▸ **TASK REQUIREMENTS**
Look through the records below for the line holding "533C293 585 317". Write it out exactly, with each following line through the line holding "504C1032 533 995".

** DATA FOR PROCESSING follows **

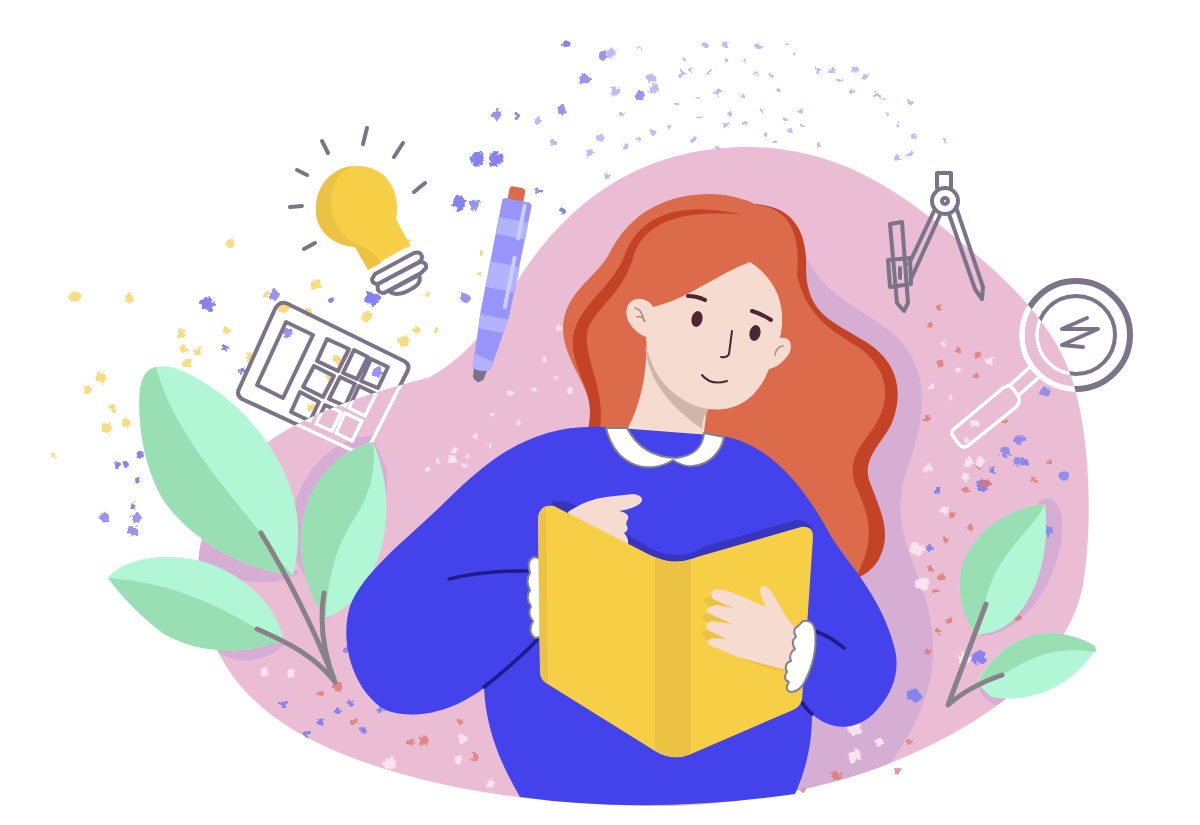
<!DOCTYPE html>
<html lang="en">
<head>
<meta charset="utf-8">
<title>Student reading</title>
<style>
:root{--paper:#fff;--pink:#ebbdd5;--lilac:#d7aed3;--blue:#4442ea;--navy:#1f1b8c;--hair:#db6b4b;--hair-dark:#c44327;--skin:#f5dbd0;--skin-shade:#d0b5a9;--yellow:#f7cf46;--gold:#ecc244;--mint:#b1f7d6;--green:#99dfb3;--grey:#7b7488;--stem:#87818a;--pen:#9795fa;--pen-light:#b2b3fc;--ink:#4c2632;--spot-blue:#8583ee;--spot-gold:#f8dc83;--spot-red:#dd7669}
html,body{margin:0;height:100%;overflow:hidden;background:var(--paper)}
svg{display:block;width:1200px;height:825px}
.line{fill:none;stroke-linecap:round;stroke-linejoin:round}
.tool{stroke:var(--grey);stroke-width:4}
.on-blob{stroke:var(--paper)}
.stem{stroke:var(--stem);stroke-width:5}
.fold{stroke:var(--navy);stroke-width:3.5}
.trim{fill:var(--paper);stroke:#84828c;stroke-width:2;stroke-linejoin:round}
.leaf{fill:var(--mint)}
.leaf-shade{fill:var(--green)}
.shadow{fill:var(--lilac)}
.spots{fill:none;stroke-linecap:round}
.skin{fill:var(--skin)}
.hair{fill:var(--hair)}
.hair-dark{fill:var(--hair-dark)}
.yellow{fill:var(--yellow)}
.gold{fill:var(--gold)}
</style>
</head>
<body>
<svg viewBox="0 0 1200 825" role="img" aria-label="A red-haired woman reads a yellow book, surrounded by leaves and study tools">
<defs>
<path id="blob" d="M750 147C855 148 920 208 986 263C1048 318 1070 358 1080 410C1090 460 1092 530 1083 585C1066 668 985 722 905 757C835 788 735 807 650 806C525 804 390 785 295 731C231 692 206 645 199 580C194 520 225 465 285 431C330 405 375 392 430 377C475 352 500 310 523 272C575 196 645 147 750 147Z"/>
<clipPath id="blob-area"><use href="#blob"/></clipPath>
<filter id="ragged" x="-5%" y="-5%" width="110%" height="110%"><feTurbulence type="fractalNoise" baseFrequency=".22" numOctaves="2" seed="4"/><feDisplacementMap in="SourceGraphic" scale="8" xChannelSelector="R" yChannelSelector="G"/></filter>
<g id="calculator">
<path d="M288 304L404 361Q411 365 407 372L368 449Q363 455 356 452L242 399Q236 395 239 389L275 309Q280 300 288 304Z"/>
<path d="M286 322L313 335L283 398L257 385Z"/>
<path d="M327 339L349 349L338 371L317 361ZM354 350L368 357L357 379L343 373ZM371 359L388 367L378 388L361 381ZM314 366L334 376L323 397L303 387ZM340 377L355 384L345 406L329 399ZM359 386L376 394L365 416L349 408ZM300 392L319 402L310 421L291 412ZM325 405L341 412L332 431L316 424ZM345 413L362 421L352 441L336 433Z"/>
</g>
<g id="magnifier">
<circle cx="1076" cy="335" r="54" stroke-width="6"/>
<circle cx="1076" cy="335" r="39"/>
<path d="M1029 368L1010 385M1038 378L1018 396M954 429L1003 388Q1009 383 1014 390L1018 396Q1021 402 1016 407L969 445Q963 450 958 443L953 436Q950 432 954 429Z"/>
</g>
</defs>

<use id="backdrop" href="#blob" fill="var(--pink)"/>

<g id="shadows" class="shadow" clip-path="url(#blob-area)">
<path d="M800 240C818 300 865 306 900 340C935 380 921 430 907 470C889 520 912 555 926 600C944 665 927 715 884 772L760 805L790 500Z"/>
<path d="M372 436C325 438 294 480 286 540L327 620C365 590 388 540 387 470Z"/>
<path d="M215 525C195 545 194 566 205 577L255 582Q285 584 300 572ZM200 635C225 670 265 665 286 643Z"/>
<path d="M1050 498C1075 510 1058 570 1040 597C1020 625 1000 636 979 636L1040 500ZM978 685C985 712 1020 715 1050 690Z"/>
</g>

<g id="speckles" class="spots" filter="url(#ragged)">
<g stroke="var(--spot-blue)">
<path stroke-width="14" d="M207 304h0M459 203h0M478 159h0M495 159h0M372 298h0M979 657h0M914 695h0M983 485h0"/>
<path stroke-width="10" d="M603 55h0M585 79h0M497 114h0M562 110h0M640 96h0M465 298h0M474 205h0M274 295h0M287 333h0M378 372h0M104 518h0M133 531h0M137 518h0M1005 452h0M1019 440h0M1064 476h0M1047 531h0M1019 461h0M1045 392h0" opacity=".85"/>
<path stroke-width="6" d="M566 44h0M224 348h0M332 300h0M243 371h0M517 116h0M562 211h0M538 191h0M117 465h0M126 464h0M140 455h0M138 480h0M133 507h0M929 548h0M937 490h0M283 705h0M307 733h0M338 711h0M350 703h0M364 730h0M380 709h0M347 649h0M320 722h0M1026 463h0M992 470h0"/>
</g>
<g stroke="#a9a5f2" opacity=".75">
<path stroke-width="9" d="M615 91h0M654 89h0M651 78h0M612 53h0"/>
<path stroke-width="6" d="M706 45h0M725 45h0M682 74h0M718 92h0M758 46h0M772 76h0M818 71h0M831 71h0M855 70h0M865 76h0M877 95h0M910 102h0M897 158h0M910 155h0M600 138h0M626 146h0M653 132h0M693 139h0M554 143h0M608 176h0M590 153h0M538 121h0M537 190h0"/>
<path stroke-width="4" d="M640 47h0M684 60h0M691 70h0M709 71h0M727 60h0M744 61h0M755 74h0M787 44h0M794 53h0M778 89h0M742 96h0M730 114h0M762 111h0M784 120h0M803 126h0M818 144h0M790 131h0M775 142h0M745 123h0M726 125h0M700 117h0M697 98h0M676 104h0M668 126h0M639 139h0M622 114h0M839 80h0M852 91h0M883 99h0M887 114h0M898 124h0M914 137h0M945 140h0M800 111h0M717 148h0M765 134h0"/>
</g>
<g stroke="var(--spot-gold)">
<path stroke-width="11" d="M75 296h0M107 428h0M101 377h0M366 317h0M404 341h0M284 307h0M316 285h0"/>
<path stroke-width="8" d="M129 298h0M88 390h0M113 408h0M126 423h0M187 363h0M182 334h0M227 331h0M230 244h0M250 357h0M308 312h0M337 359h0M417 330h0M380 283h0M330 377h0M312 408h0M406 243h0M184 349h0M198 352h0"/>
<path stroke-width="5" d="M54 455h0M436 330h0M480 274h0M481 253h0M487 305h0M427 294h0M266 294h0"/>
</g>
<g stroke="var(--spot-red)" opacity=".75">
<path stroke-width="10" d="M836 775h0M338 687h0M425 741h0M985 483h0"/>
<path stroke-width="6" d="M411 742h0M460 722h0M475 757h0M444 697h0M353 722h0M321 694h0M803 790h0M897 770h0M910 742h0M928 651h0M938 631h0M949 621h0M935 591h0M942 577h0M930 568h0M945 540h0M952 515h0M984 558h0M1019 618h0M1004 422h0M978 355h0M976 375h0M940 364h0M958 350h0M939 307h0M930 325h0M927 418h0M965 490h0M980 467h0M1034 480h0M1049 462h0M970 528h0"/>
</g>
<g stroke="#f8e3ee">
<path stroke-width="13" d="M923 584h0M917 549h0M855 756h0M855 729h0M965 658h0M389 764h0"/>
<path stroke-width="8" d="M944 510h0M965 477h0M980 462h0M928 468h0M969 462h0M990 361h0M974 423h0M879 742h0M452 459h0M462 738h0M458 760h0M265 672h0M291 674h0M490 783h0"/>
<path stroke-width="5" d="M428 470h0M437 461h0M455 451h0M468 456h0M475 436h0M490 445h0M492 414h0M510 393h0M534 390h0M519 422h0M556 377h0M545 359h0M560 328h0M570 391h0M465 466h0M932 387h0M950 398h0M958 370h0M944 343h0M967 440h0"/>
</g>
</g>

<g id="light-bulb">
<path class="yellow" d="M357 166C390 166 401 196 396 219L410 245L368 269L355 247C329 245 315 226 316 207C317 181 336 166 357 166Z"/>
<path class="gold" d="M353 166C327 176 324 215 345 237C357 247 371 246 381 263L368 270L355 247C326 244 314 225 316 205C319 179 338 167 353 166Z"/>
<g class="line tool" style="fill:var(--paper)">
<path d="M375 274L414 253Q421 251 422 257Q422 261 417 263L378 284Q372 284 372 279Z"/>
<path d="M378 284L420 262Q427 262 426 268L421 273L384 293Q376 293 378 284Z"/>
<path d="M389 291L419 275Q422 283 413 288Q397 298 389 291Z"/>
</g>
<path class="line tool" d="M367 128L363 144M403 143L394 157M425 183L414 192M322 141L328 153M297 170L307 175M290 207L302 206M304 249L315 243"/>
</g>

<g id="pen" transform="translate(517 187) rotate(11)">
<rect x="-7" y="0" width="16" height="22" rx="4" fill="var(--hair)"/>
<path d="M-8 183H6L4 195Q-1 203 -7 195Z" fill="var(--grey)"/>
<path d="M-12 17Q-12 13 -8 13H14Q18 13 18 17L17 128L9 184Q0 190 -9 186L-12 128Z" fill="var(--pen)"/>
<path d="M-12 33H18V50H-12ZM-12 78H18V104H-12ZM-12 132H17L14 146H-11ZM-9 172L10 176L9 184Q0 190 -9 186Z" fill="var(--pen-light)"/>
<path class="line" d="M11 17V50M11 70V120" stroke="#cccdfe" stroke-width="4"/>
</g>

<use href="#calculator" class="line tool"/>
<use href="#calculator" class="line tool on-blob" clip-path="url(#blob-area)"/>

<g id="compass" class="line tool">
<path d="M937 188V173H951V188M934 211L909 264M940 215L911 279M949 214L975 289L982 299L983 287L956 207"/>
<circle cx="945" cy="201" r="13"/><circle cx="945" cy="201" r="3"/>
<path d="M890 224L902 222L908 303L904 311L897 303ZM888 260L910 258L911 284L890 287ZM900 268V278"/>
</g>

<use href="#magnifier" class="line tool"/>
<use href="#magnifier" class="line tool on-blob" clip-path="url(#blob-area)"/>
<path class="line tool" d="M1087 318L1062 329L1098 329L1062 345L1083 347"/>

<g id="left-leaves">
<path class="leaf" d="M140 389C143 368 158 362 178 369C244 397 294 463 298 525Q299 552 293 575C240 569 190 538 164 501C144 468 137 424 140 389Z"/>
<path class="leaf-shade" d="M156 367C171 420 201 460 261 533Q276 559 293 575C240 569 190 538 164 501C144 468 137 424 140 389Q143 369 156 367Z"/>
<path class="leaf" d="M108 578C125 555 181 550 218 567C253 583 276 608 284 640C240 656 198 653 164 634C141 617 120 595 108 578Z"/>
<path class="leaf-shade" d="M108 578C162 582 207 598 257 629L284 640C240 656 198 653 164 634C141 617 120 595 108 578Z"/>
<path class="leaf" d="M373 442C393 490 392 545 362 590Q347 610 326 618C300 585 297 541 305 511C315 475 342 450 373 442Z"/>
<path class="leaf-shade" d="M373 442Q379 485 350 525Q327 565 326 618C300 585 297 541 305 511C315 475 342 450 373 442Z"/>
<path class="line stem" d="M261 533C293 585 317 637 335 682C315 656 287 642 257 629M324 593Q317 637 335 682"/>
</g>

<g id="right-leaves">
<path class="leaf" d="M1045 504C1050 550 1039 595 1011 622Q997 633 977 635C962 617 957 593 961 569C973 531 1006 508 1045 504Z"/>
<path class="leaf-shade" d="M1045 504C1032 533 995 552 985 604L977 635C962 617 957 593 961 569C973 531 1006 508 1045 504Z"/>
<path class="leaf" d="M1096 649C1072 688 1028 704 992 697Q980 689 978 680C995 650 1022 633 1053 633Q1078 635 1096 649Z"/>
<path class="leaf-shade" d="M1096 652C1055 646 1035 655 1002 675L978 682C995 650 1022 633 1053 633Q1078 635 1095 646Z"/>
<path class="line stem" d="M986 604L948 705Q968 687 1002 675"/>
</g>

<g id="woman">
<path class="hair-dark" d="M748 204C790 203 808 228 806 270C807 315 835 322 861 339C894 357 905 386 893 420C886 440 862 456 869 480C881 511 890 530 882 552Q877 568 860 577L760 430L720 230Z"/>
<path class="hair" d="M590 430C599 390 562 365 563 326C566 292 592 281 608 256C630 211 667 194 712 194Q738 195 757 205C790 208 801 235 797 275C806 315 829 329 858 347C892 371 891 403 872 430C858 449 848 461 855 484C868 514 877 535 858 573L780 470L700 430Z"/>
<path class="hair-dark" d="M743 215C690 202 640 209 624 257C609 293 569 310 573 349C577 379 596 393 588 429H600C607 384 577 350 590 324C604 301 624 290 634 255C647 217 692 210 743 215Z"/>
<path class="skin" d="M647 330C647 370 643 400 627 430Q645 460 676 460Q704 458 704 432L708 400Z"/>
<path d="M645 345C655 375 678 394 709 409Q702 418 702 429C672 407 648 383 645 345Z" fill="var(--skin-shade)"/>
<path class="skin" d="M750 262C781 282 786 312 780 338C793 335 794 351 785 359Q778 367 769 369C755 405 727 417 693 405C662 390 648 366 646 337C632 331 624 318 627 308C631 295 648 297 653 307C688 299 717 274 750 262Z"/>
<g id="face" class="line" stroke="var(--ink)">
<path stroke-width="4" d="M688 296Q697 296 705 300M752 311Q762 314 771 320"/>
<path stroke-width="2" d="M732 331L729 354Q727 358 721 357M702 375Q711 386 727 381"/>
<path stroke="#ae887f" stroke-width="1.5" d="M635 308Q642 309 644 321M637 317Q642 315 645 321M783 346Q776 347 775 355"/>
</g>
<ellipse cx="697" cy="319" rx="5.5" ry="8" fill="var(--ink)" transform="rotate(12 697 319)"/>
<ellipse cx="755" cy="333" rx="5.5" ry="8" fill="var(--ink)" transform="rotate(12 755 333)"/>

<path id="sweater" d="M606 427C535 423 493 455 447 500C410 537 364 570 350 606C337 650 360 699 388 711C420 721 456 709 484 688C486 731 502 766 520 797Q650 815 795 794C808 765 812 740 812 714C832 732 859 731 877 710C896 689 900 666 894 646C882 600 854 570 832 538C807 492 775 446 723 436Z" fill="var(--blue)"/>
<path class="line fold" d="M449 579Q487 570 530 571M484 687Q516 662 537 640M815 631Q831 637 844 648M797 695Q804 707 812 714"/>
<path class="trim" d="M606 428H627Q642 457 676 458Q702 455 704 433L724 437C720 460 694 475 673 460C650 475 616 468 606 428Z"/>
<path class="trim" d="M534 557Q526 560 530 573Q525 581 530 590Q525 598 531 606Q527 615 533 621Q527 632 535 638L545 636V560Z"/>
<path d="M552 501L569 502L640 542Q674 566 706 546L796 520Q808 520 812 528L680 580L555 520Z" fill="#3835bd"/>
<path class="skin" d="M568 512Q585 500 606 497L633 494Q643 495 642 501Q638 508 619 511Q630 513 628 519Q625 523 627 526Q629 531 624 533Q629 538 628 545L570 520Z"/>
<g id="book">
<path class="yellow" d="M538 517Q541 504 554 506L650 555Q674 567 697 557L801 527Q813 525 813 537L802 700Q800 707 793 710L691 754Q673 762 655 751L546 683Q540 679 540 672Z"/>
<path class="gold" d="M655 557Q674 566 691 559V754Q674 761 655 751ZM538 517Q540 508 546 506L548 683Q540 680 540 670Z"/>
</g>
<path class="gold" d="M711 596L702 600L712 610L701 617L713 627L701 632Q706 643 725 650Q755 667 786 672L750 610Z"/>
<path class="skin" d="M797 629C784 619 776 594 767 587Q758 583 761 595L766 607C749 600 729 589 716 589Q708 592 713 599L733 608L717 605Q704 607 708 613L732 624L712 621Q703 624 708 630L726 639L713 638Q705 640 709 645L738 657L786 670Z"/>
<path class="trim" d="M803 621Q813 619 815 631Q818 657 804 683Q799 692 790 692Q784 689 789 682Q782 679 787 672Q783 664 791 661Q788 654 795 649Q790 641 796 637Q792 629 797 627Z"/>
</g>
</svg>
</body>
</html>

** End of DATA FOR PROCESSING **

▸ **RESPONSE BELOW**
<path class="line stem" d="M261 533C293 585 317 637 335 682C315 656 287 642 257 629M324 593Q317 637 335 682"/>
</g>

<g id="right-leaves">
<path class="leaf" d="M1045 504C1050 550 1039 595 1011 622Q997 633 977 635C962 617 957 593 961 569C973 531 1006 508 1045 504Z"/>
<path class="leaf-shade" d="M1045 504C1032 533 995 552 985 604L977 635C962 617 957 593 961 569C973 531 1006 508 1045 504Z"/>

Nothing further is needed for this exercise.